Seas can be a bit stormy sometimes. We go through intermittent swells of horror that dissipate into lulls of wonderfulness. The next time the little ones are pissing each other off I have to reach back in my memory for the image of what their faces looked like when they rode their favorite ride together at the fair last week. Because that minute was one of the best minutes I've ever experienced as a parent. Total joy. And joy is something we strive to find daily when really it should be the biggest part of our day every day.

So for all of the crazy, unpleasant moments that seem to multiply and sometimes never end - I wish you more joy-filled moments. Ones that you can brand into your memory to pull out when you are just a millisecond away from losing your shit. Again.

August 6, 2017

Summer ... how times have changed

August, huh? The summer days are just flying on by, aren't they? I can't say I'm sad about it. I'm not a big fan. My days of peaceful beach outings are gone. My solo trips to the Beavertail cliffs with a towel, iPod and water bottle are a distant memory. Now a day at the shore requires a full staff just to carry the gear and another to tackle the kids. I might sit down just long enough to get shit on by a seagull. MIGHT.

But I am enjoying certain elements of the summer. I keep reminding Scarlett of the importance of lazy mornings. Come September it's full time school for thirteen years. Oh, to think of the crusts I'll be cutting off. I've made my school supplies lists and plan to finish that sooner than later. I don't want to be throwing punches over an eight pack of crayons while someone rips the Ticonderogas out of my cart. I'm not one to shop in a crowd. Or to do much else in a crowd for that matter... I need my space. We went to Mystic Aquarium last week and I shuddered as I was touched by every elbow, diaper bag and plush squid. A Pearl Jam concert is pretty much the only acceptable crowd I'll be found in. I'll take a few drunkards scream-singing Rearviewmirror over a family of ten rushing the sting ray tank any day.

My kids are driving me frigging crazy though. I'm finally at that point where I "get it". The glee that moms feel when the initial back-to-school ads are shown in like July. The parents cheering as the first day of school arrives, shoving their kid down the front steps, chucking their lunch bag through the bus window. I never understood it before and always kinda felt like it was harsh but now having gone through a collection of days where I literally yell for what feels like sixty seven hours straight I get it. When I look back on the former me I can't remember yelling more than a handful of times in my life. Aside from fights with my parents as a rude, inconsiderate teen - I don't think I ever yelled. I mean, what the hell would I yell about? If the post office was out of Charlie Brown stamps and I got stuck with the holiday birds? If my neighbor was blasting his shit music in the driveway for hours? If I was stuck in traffic on a bridge for two hours on a Friday evening? Nope. Not yelling over any of that jazz. Now? I steady yell. In fact, I think my regular speaking voice is actually a half yell now. My eyebrows are now stuck in permanent stern-face position. I begin yelling before 7:30 am. It doesn't end until 9 pm some days. It's exhausting being continuously pissed off. There are glorious moments in between where the girls are getting along nicely and actually playing together without bloodshed or when Daisy finally takes a good nap. When Scarlett is helpful and doesn't fight me on every single thing I tell her to do. Those moments are fleeting though. And my boiling point is quickly reached over and over again. It always works best if I separate the girls. They can be excellent when unhindered. Scarlett is too used to getting things her own way and Daisy is just trying to be two. The mix can be devastating. I force them together as much as possible to try to crack the code but sometimes it's best if I just put them in solitary.

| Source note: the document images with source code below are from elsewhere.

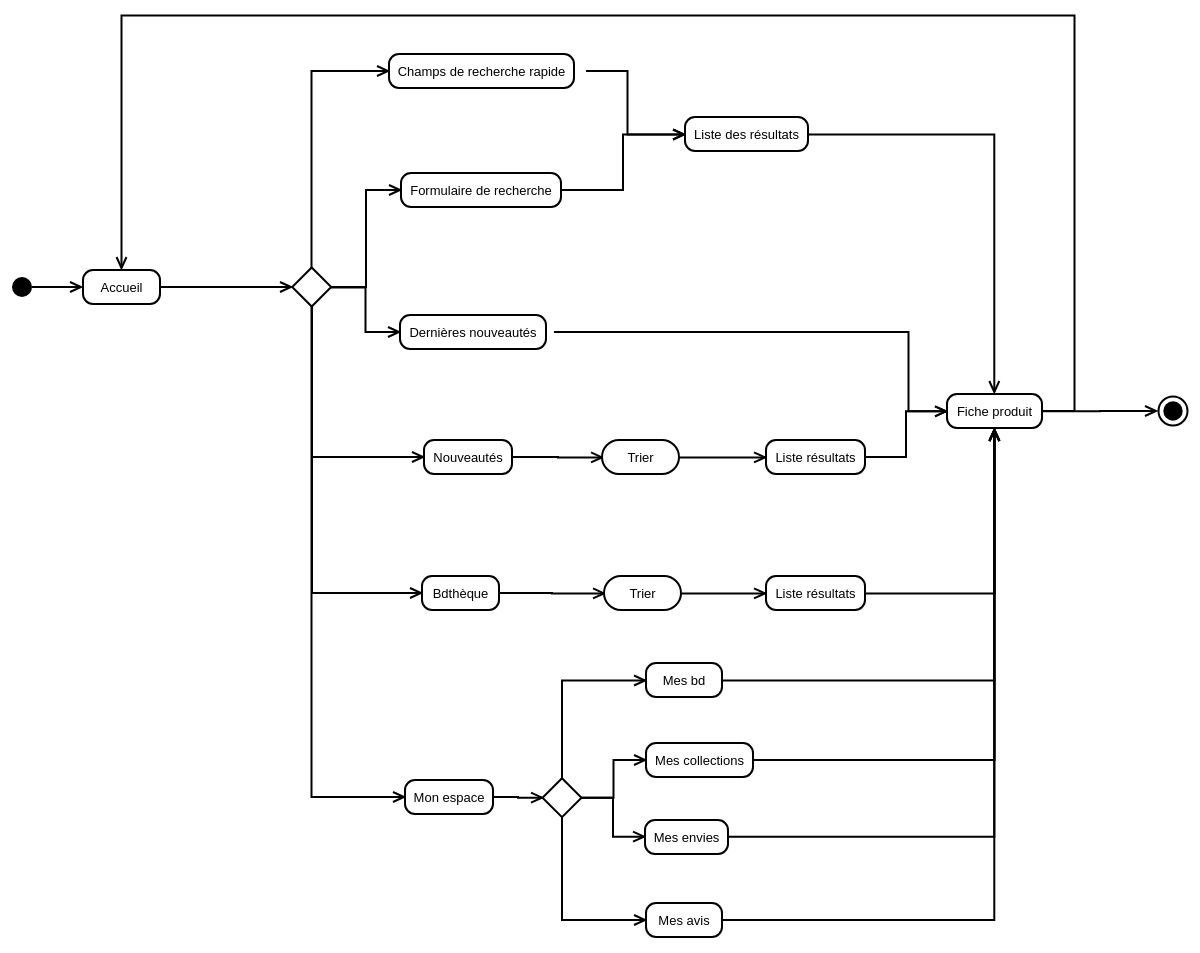
<!DOCTYPE html>
<html lang="fr">
<head>
<meta charset="utf-8">
<title>Diagramme de navigation</title>
<style>
:root { --ink: #000; --paper: #fff; }
* { box-sizing: border-box; }
html, body { margin: 0; background: var(--paper); }
.diagram {
  position: relative; width: 1200px; height: 953px; overflow: hidden;
  background: var(--paper); color: var(--ink);
  font: 13px/16px "Liberation Sans", Arial, sans-serif;
}
.connectors { position: absolute; inset: 0; display: block; }
.flow, .arrowhead, .decision, .end-ring { fill: none; stroke: var(--ink); stroke-width: 2; }
.decision, .end-ring { fill: var(--paper); }
.dot { fill: var(--ink); }
.node {
  position: absolute; left: var(--x); top: var(--y); width: var(--w); height: 36px;
  display: flex; align-items: center; justify-content: center; padding-top: 2px;
  border: 2px solid var(--ink); border-radius: 11px;
  background: var(--paper); white-space: nowrap;
}
.action { border-radius: 18px; }
</style>
</head>
<body>
<main class="diagram">
  <svg class="connectors" width="1200" height="953" viewBox="0 0 1200 953" aria-hidden="true">
    <defs>
      <marker id="arrow" markerUnits="userSpaceOnUse" markerWidth="16" markerHeight="16" refX="12" refY="8" orient="auto">
        <path class="arrowhead" d="M1 3 L12 8 L1 13"/>
      </marker>
      <path id="diamond" class="decision" d="M0 -19.5 L19.5 0 L0 19.5 L-19.5 0 Z"/>
    </defs>

    <g class="flow" marker-end="url(#arrow)">
      <g id="main-flow">
        <path marker-end="url(#arrow)" d="M32 287 H81"/>
        <path marker-end="url(#arrow)" d="M160 287 H291"/>
        <path marker-end="url(#arrow)" d="M1042 411 H1074.5 V15.5 H121.5 V268"/>
        <path marker-end="url(#arrow)" d="M1042 411.3 H1100 V411 H1156"/>
      </g>
      <g id="menu-branches">
        <path marker-end="url(#arrow)" d="M311.5 268 V71 H388"/>
        <path marker-end="url(#arrow)" d="M331 287 H366 V190 H400"/>
        <path marker-end="url(#arrow)" d="M331 287.5 H365.5 V332 H399"/>
        <path marker-end="url(#arrow)" d="M312 306 V457 H423"/>
        <path marker-end="url(#arrow)" d="M312 306 V593 H421"/>
        <path marker-end="url(#arrow)" d="M311.5 306 V797 H404"/>
      </g>
      <g id="search-results">
        <path marker-end="url(#arrow)" d="M586 71 H627.5 V134.5 H684"/>
        <path marker-end="url(#arrow)" d="M561 190 H623 V134.5 H684"/>
        <path marker-end="url(#arrow)" d="M808 134.5 H994.3 V392"/>
      </g>
      <g id="sorting">
        <path marker-end="url(#arrow)" d="M512 457 H558 V457.4 H602"/>
        <path marker-end="url(#arrow)" d="M679 457.4 H765"/>
        <path marker-end="url(#arrow)" d="M498 593 H552 V593.4 H604"/>
        <path marker-end="url(#arrow)" d="M681 593.4 H765"/>
      </g>
      <g id="personal-space">
        <path marker-end="url(#arrow)" d="M493 797 H518 V797.7 H542"/>
        <path marker-end="url(#arrow)" d="M562 779 V680.5 H645"/>
        <path marker-end="url(#arrow)" d="M581 797.7 H613.5 V760 H645"/>
        <path marker-end="url(#arrow)" d="M581 797.7 H613 V836.7 H644"/>
        <path marker-end="url(#arrow)" d="M562 817 V920 H645"/>
      </g>
      <g id="product-sheet-entries">
        <path marker-end="url(#arrow)" d="M554 332 H908.5 V411.3 H946"/>
        <path marker-end="url(#arrow)" d="M865 457 H906 V411.3 H946"/>
        <path marker-end="url(#arrow)" d="M865 593.4 H994.5 V430"/>
        <path marker-end="url(#arrow)" d="M722 680.5 H994.3 V430"/>
        <path marker-end="url(#arrow)" d="M753 760 H994.6 V430"/>
        <path marker-end="url(#arrow)" d="M728 836.7 H994.3 V430"/>
        <path marker-end="url(#arrow)" d="M722 920 H994.3 V430"/>
      </g>
    </g>

    <circle class="dot" cx="22" cy="287" r="10"/>
    <use href="#diamond" x="311.7" y="287"/>
    <use href="#diamond" x="562" y="797.7"/>
    <circle class="end-ring" cx="1173" cy="411" r="14.5"/>
    <circle class="dot" cx="1173" cy="411" r="9.7"/>
  </svg>

  <div class="node" style="--x:82px;--y:269px;--w:79px">Accueil</div>

  <div class="node" style="--x:388px;--y:53px;--w:187px">Champs de recherche rapide</div>
  <div class="node" style="--x:400px;--y:172px;--w:162px">Formulaire de recherche</div>
  <div class="node" style="--x:684px;--y:116px;--w:125px">Liste des résultats</div>

  <div class="node" style="--x:399px;--y:314px;--w:148px">Dernières nouveautés</div>
  <div class="node" style="--x:946px;--y:393px;--w:97px">Fiche produit</div>

  <div class="node" style="--x:423px;--y:439px;--w:90px">Nouveautés</div>
  <div class="node action" style="--x:601px;--y:439px;--w:79px">Trier</div>
  <div class="node" style="--x:765px;--y:439px;--w:101px">Liste résultats</div>

  <div class="node" style="--x:421px;--y:575px;--w:79px">Bdthèque</div>
  <div class="node action" style="--x:603px;--y:575px;--w:79px">Trier</div>
  <div class="node" style="--x:765px;--y:575px;--w:101px">Liste résultats</div>

  <div class="node" style="--x:404px;--y:779px;--w:90px">Mon espace</div>
  <div class="node" style="--x:645px;--y:662px;--w:78px">Mes bd</div>
  <div class="node" style="--x:645px;--y:742px;--w:109px">Mes collections</div>
  <div class="node" style="--x:644px;--y:819px;--w:85px">Mes envies</div>
  <div class="node" style="--x:645px;--y:902px;--w:78px">Mes avis</div>
</main>
</body>
</html>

I look back on my summer vacations as a child and realize those were truly some of the best times of my life. Playing outside with friends from sunup to sundown. Eight hour days at the beach. Pool swimming followed by lazy cartoon-filled afternoons. Ahhhh... to be a kid again.

Now if you'll excuse me, I have to go rip a crocodile game out of my kid's hands.